The Argentine forced an error from the German in the first game for a hold, followed by a service winner from Zverev, who leveled the score at 1-1. Diego brought the third game home at love with an unreturned serve and reached two deuces on the return in the next, not making an extra step and staying away from break chances.
The German grabbed a break at 15 in the fifth game with a perfect drop shot, saved a break point a few minutes later with a service winner and fired another one from his forehand to open a 4-2 gap. Schwartzman hit a double fault in the seventh game to experience another break, allowing Zverev to wrap up the opener with an ace at 5-2 after 38 minutes.

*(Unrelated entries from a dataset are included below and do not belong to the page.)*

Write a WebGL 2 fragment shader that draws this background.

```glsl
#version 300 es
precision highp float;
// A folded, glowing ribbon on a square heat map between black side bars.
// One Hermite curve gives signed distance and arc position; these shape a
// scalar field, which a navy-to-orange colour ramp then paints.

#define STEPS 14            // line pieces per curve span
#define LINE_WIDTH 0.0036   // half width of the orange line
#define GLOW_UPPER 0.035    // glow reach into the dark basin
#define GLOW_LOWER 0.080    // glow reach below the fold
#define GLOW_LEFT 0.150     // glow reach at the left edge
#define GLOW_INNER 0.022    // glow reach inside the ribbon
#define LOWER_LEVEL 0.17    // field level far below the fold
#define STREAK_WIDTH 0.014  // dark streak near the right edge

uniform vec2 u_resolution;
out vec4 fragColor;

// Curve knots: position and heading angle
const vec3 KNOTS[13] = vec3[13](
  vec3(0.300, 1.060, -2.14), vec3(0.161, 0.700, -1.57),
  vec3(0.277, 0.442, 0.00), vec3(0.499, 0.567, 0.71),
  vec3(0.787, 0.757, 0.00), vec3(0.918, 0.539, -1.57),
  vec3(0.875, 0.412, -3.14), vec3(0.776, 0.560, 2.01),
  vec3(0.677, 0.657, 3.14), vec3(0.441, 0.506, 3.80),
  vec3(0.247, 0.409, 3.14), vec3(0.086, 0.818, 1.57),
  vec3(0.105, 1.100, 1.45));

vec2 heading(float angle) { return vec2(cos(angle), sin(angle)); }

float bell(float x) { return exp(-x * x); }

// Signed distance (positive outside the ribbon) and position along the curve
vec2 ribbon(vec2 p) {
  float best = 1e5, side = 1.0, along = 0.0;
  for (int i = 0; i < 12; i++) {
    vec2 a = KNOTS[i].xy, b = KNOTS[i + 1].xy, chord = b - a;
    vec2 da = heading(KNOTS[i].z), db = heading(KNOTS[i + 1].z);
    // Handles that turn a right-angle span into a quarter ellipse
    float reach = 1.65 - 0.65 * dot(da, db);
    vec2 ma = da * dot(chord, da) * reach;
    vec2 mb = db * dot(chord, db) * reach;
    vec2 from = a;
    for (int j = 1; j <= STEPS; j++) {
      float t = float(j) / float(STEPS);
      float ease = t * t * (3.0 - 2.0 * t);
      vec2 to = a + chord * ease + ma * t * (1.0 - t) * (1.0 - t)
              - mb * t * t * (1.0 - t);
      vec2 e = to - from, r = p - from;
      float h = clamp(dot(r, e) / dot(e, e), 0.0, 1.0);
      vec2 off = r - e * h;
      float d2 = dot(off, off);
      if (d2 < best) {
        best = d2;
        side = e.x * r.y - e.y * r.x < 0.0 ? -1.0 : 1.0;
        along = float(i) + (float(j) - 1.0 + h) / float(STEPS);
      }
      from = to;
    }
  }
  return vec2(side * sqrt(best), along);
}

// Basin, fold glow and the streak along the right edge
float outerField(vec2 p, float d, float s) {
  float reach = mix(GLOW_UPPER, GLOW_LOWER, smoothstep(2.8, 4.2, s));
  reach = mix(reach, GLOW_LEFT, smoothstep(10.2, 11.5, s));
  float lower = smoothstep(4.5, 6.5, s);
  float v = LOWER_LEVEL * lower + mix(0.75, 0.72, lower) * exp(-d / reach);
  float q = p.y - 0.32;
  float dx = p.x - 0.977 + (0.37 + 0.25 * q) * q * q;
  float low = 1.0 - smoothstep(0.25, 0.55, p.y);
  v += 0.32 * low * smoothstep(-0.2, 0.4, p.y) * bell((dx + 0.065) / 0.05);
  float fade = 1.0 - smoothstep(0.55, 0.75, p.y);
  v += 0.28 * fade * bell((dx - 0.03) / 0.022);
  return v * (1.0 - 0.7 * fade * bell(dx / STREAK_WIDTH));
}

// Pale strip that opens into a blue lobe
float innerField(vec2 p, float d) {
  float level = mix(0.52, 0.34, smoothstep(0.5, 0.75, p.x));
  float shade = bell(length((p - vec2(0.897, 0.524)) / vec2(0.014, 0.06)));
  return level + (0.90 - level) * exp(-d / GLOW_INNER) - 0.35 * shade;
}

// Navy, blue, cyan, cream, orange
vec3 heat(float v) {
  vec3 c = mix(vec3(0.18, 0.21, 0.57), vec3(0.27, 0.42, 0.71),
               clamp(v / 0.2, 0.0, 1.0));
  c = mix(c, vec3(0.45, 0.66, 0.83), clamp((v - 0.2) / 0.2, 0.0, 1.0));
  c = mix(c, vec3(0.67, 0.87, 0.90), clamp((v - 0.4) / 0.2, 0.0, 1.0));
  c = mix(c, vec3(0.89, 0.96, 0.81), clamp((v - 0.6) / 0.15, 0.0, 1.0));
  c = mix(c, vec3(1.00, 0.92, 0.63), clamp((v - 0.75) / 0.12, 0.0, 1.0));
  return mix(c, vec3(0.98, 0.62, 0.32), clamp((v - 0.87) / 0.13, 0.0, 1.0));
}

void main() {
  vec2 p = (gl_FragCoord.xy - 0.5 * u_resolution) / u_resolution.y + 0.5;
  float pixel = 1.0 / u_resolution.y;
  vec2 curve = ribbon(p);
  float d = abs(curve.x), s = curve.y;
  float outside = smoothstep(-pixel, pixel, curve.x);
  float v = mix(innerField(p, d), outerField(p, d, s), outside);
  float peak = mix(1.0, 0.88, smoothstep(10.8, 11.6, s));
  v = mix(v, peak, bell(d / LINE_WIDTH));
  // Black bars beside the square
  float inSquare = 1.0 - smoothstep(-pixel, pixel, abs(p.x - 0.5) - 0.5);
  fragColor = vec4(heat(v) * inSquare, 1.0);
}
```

Diego fended off a break chance in the first game of the second set, clinching it with a service winner for his only game in this part of the encounter. Alexander won the second game with a forehand winner, staying where he left in the first set and hoping for more chances on the return.
Alexander Zverev claimed back-to-back titles in Cologne.
In game three, Schwartzman netted a backhand to give serve away and send the German closer to the finish line. Another unreturned serve delivered the fourth game for the home favorite, who landed a forehand crosscourt winner to steal the rival's serve once again and open a 4-1 gap.
Alexander painted an ace down the T line to bring the sixth game home, forcing Diego to serve for staying in the match. Eager to lift the trophy as soon as possible, Zverev sealed the deal with a monstrous forehand down the line winner at 5-1, securing the third break in a row and embracing the second trophy in as many weeks.
"I know you have to play your best tennis to have a chance in the final; I'm thrilled with my performance. It was probably the best match for the past two weeks here in Cologne. Diego is someone that you can struggle against, as he doesn't miss from the baseline.
You have to win the match against him, and I felt like that's what I did. Being back in Germany is amazing, and I'm looking forward to the rest of the season. Today was a day when I felt like I could try things out on the court, and many things worked," Alexander Zverev said.